##### Input records #####

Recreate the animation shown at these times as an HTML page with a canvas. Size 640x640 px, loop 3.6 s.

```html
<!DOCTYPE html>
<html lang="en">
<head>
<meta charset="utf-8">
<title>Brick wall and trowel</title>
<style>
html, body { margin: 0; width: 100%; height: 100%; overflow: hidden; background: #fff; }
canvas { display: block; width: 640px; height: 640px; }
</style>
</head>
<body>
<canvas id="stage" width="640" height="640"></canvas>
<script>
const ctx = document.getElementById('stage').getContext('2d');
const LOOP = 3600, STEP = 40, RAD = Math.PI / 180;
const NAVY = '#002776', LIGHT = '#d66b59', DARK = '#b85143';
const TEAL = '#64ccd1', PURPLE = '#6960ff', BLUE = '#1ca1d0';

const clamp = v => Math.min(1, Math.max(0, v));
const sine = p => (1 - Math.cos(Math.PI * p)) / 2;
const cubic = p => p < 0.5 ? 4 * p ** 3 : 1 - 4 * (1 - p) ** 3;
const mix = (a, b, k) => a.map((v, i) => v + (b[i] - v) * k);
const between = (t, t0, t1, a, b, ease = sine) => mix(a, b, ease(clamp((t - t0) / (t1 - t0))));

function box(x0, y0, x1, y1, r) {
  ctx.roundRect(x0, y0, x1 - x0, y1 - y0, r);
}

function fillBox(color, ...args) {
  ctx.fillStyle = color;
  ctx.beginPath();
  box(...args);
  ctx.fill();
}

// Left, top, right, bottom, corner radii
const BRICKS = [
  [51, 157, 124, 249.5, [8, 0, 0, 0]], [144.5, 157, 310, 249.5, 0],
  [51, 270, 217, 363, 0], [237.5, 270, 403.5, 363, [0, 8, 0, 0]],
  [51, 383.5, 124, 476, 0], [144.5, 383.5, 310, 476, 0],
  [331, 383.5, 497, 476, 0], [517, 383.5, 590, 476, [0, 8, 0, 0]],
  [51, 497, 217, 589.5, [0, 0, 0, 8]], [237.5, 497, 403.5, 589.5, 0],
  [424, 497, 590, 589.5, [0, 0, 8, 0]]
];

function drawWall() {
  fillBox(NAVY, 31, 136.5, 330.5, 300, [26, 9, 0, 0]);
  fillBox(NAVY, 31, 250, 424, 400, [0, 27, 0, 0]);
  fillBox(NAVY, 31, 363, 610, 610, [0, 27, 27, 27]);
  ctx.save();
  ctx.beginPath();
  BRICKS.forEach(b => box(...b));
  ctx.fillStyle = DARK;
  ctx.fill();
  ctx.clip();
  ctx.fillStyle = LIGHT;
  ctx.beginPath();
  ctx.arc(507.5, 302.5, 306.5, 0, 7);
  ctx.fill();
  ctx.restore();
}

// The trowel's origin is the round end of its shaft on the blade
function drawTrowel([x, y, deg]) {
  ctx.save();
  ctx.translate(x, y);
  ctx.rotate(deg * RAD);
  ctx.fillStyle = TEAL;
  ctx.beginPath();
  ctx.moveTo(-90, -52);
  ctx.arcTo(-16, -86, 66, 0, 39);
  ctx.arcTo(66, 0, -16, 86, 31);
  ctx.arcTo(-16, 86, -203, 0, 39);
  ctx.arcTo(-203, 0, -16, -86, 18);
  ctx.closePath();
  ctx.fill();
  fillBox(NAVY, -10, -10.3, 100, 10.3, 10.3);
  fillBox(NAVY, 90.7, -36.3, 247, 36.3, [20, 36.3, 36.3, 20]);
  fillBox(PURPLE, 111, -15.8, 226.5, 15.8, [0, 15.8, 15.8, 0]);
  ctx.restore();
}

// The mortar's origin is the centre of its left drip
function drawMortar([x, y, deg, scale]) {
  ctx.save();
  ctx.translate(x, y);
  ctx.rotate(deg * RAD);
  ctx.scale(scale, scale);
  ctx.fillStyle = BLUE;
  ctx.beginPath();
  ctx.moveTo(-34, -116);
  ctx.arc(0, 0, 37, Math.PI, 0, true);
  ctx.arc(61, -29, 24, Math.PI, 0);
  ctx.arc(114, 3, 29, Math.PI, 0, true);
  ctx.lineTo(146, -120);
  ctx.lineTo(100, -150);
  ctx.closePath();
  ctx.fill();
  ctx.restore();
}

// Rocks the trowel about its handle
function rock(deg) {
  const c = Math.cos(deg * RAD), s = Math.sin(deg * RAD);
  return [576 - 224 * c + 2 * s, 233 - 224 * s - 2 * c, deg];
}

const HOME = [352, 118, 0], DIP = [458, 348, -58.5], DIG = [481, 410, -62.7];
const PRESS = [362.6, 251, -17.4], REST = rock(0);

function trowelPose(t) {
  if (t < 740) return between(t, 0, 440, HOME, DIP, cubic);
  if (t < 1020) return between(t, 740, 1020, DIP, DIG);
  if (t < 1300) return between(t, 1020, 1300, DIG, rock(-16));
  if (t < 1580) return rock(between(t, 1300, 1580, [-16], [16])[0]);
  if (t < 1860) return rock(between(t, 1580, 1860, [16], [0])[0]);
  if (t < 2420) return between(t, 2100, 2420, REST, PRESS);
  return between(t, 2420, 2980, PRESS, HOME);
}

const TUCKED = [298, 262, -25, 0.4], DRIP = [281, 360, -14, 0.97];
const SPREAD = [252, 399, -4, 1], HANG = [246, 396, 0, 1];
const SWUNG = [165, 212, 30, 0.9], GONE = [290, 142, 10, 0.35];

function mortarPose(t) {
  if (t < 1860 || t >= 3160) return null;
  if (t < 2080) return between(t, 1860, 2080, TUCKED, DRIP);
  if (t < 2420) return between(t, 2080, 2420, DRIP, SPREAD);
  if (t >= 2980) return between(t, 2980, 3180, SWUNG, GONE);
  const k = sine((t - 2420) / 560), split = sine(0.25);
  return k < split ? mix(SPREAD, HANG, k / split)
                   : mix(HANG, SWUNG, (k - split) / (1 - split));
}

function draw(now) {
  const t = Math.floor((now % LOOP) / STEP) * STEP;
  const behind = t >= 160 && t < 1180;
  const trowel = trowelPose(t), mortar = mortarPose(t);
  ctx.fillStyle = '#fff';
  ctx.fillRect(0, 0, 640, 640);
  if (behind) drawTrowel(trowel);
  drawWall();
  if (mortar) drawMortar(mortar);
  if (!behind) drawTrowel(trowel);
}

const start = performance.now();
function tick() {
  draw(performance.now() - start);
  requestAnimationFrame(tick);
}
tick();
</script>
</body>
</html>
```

#####

__Required action__. Scan the material above line by line and report how many lines contain the word "fillStyle", nothing further.

__Output__. 6